__YOUR INSTRUCTIONS__: Only lines containing the word "between" belong in the answer; copy each one from the records.

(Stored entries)
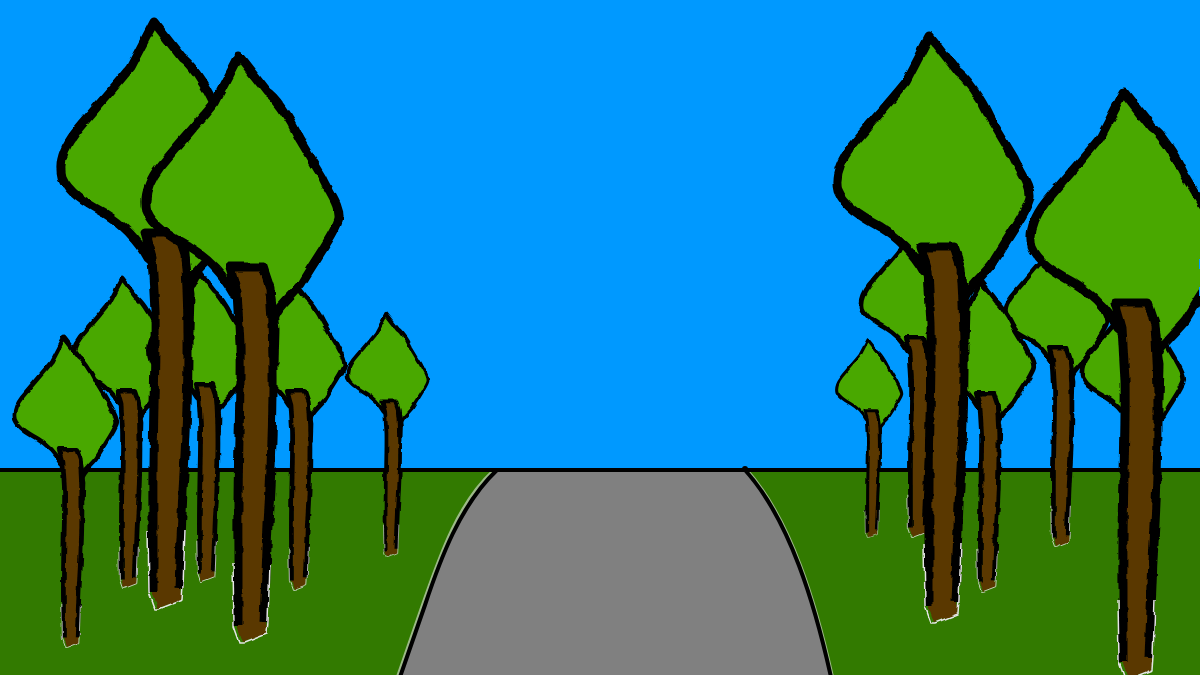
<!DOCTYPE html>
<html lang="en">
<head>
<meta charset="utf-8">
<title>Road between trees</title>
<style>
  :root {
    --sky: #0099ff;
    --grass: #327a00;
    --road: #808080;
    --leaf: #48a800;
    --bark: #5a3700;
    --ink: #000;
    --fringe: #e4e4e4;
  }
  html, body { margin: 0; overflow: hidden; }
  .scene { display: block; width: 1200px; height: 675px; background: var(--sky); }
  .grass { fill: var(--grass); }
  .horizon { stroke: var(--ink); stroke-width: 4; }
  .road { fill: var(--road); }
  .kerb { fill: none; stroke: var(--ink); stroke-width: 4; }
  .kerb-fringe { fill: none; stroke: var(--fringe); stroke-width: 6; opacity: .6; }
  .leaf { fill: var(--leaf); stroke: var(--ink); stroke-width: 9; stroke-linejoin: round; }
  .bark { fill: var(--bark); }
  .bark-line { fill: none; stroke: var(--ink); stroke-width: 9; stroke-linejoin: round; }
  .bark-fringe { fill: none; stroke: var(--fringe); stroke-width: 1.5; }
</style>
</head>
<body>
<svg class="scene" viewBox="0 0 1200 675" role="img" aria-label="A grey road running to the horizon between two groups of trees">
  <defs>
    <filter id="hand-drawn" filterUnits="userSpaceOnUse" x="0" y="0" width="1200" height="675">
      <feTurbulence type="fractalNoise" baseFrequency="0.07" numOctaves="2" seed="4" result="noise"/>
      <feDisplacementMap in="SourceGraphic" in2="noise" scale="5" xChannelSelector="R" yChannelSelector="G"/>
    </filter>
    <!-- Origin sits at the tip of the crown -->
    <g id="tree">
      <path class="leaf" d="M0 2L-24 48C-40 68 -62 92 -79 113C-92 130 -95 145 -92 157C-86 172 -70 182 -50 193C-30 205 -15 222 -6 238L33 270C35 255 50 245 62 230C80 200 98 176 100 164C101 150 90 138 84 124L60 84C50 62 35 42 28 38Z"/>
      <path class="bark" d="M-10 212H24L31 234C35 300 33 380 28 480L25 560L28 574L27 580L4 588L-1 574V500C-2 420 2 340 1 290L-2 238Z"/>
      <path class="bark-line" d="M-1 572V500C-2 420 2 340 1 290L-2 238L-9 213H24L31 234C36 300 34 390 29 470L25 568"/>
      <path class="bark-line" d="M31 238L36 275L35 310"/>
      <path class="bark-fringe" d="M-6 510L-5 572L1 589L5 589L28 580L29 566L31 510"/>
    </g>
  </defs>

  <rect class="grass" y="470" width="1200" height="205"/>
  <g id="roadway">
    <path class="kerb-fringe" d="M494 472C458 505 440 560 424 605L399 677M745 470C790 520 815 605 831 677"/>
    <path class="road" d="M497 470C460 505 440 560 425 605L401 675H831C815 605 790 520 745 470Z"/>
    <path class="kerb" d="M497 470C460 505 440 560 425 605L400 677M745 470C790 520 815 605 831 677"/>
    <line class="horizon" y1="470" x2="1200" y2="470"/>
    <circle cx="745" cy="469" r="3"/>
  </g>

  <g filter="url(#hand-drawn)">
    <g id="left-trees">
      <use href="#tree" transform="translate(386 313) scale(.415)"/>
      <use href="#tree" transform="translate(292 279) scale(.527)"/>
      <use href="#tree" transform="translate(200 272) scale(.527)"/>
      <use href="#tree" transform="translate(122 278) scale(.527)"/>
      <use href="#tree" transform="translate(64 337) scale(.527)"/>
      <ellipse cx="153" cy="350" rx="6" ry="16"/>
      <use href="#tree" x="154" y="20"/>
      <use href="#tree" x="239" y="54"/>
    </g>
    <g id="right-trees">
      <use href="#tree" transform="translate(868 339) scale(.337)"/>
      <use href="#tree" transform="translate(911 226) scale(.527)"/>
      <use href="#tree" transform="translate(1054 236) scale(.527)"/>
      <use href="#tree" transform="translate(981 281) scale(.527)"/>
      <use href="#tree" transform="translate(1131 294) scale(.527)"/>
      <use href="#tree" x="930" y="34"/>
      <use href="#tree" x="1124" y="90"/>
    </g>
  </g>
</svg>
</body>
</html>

__RESULT OF THE EXERCISE__:
<title>Road between trees</title>
<svg class="scene" viewBox="0 0 1200 675" role="img" aria-label="A grey road running to the horizon between two groups of trees">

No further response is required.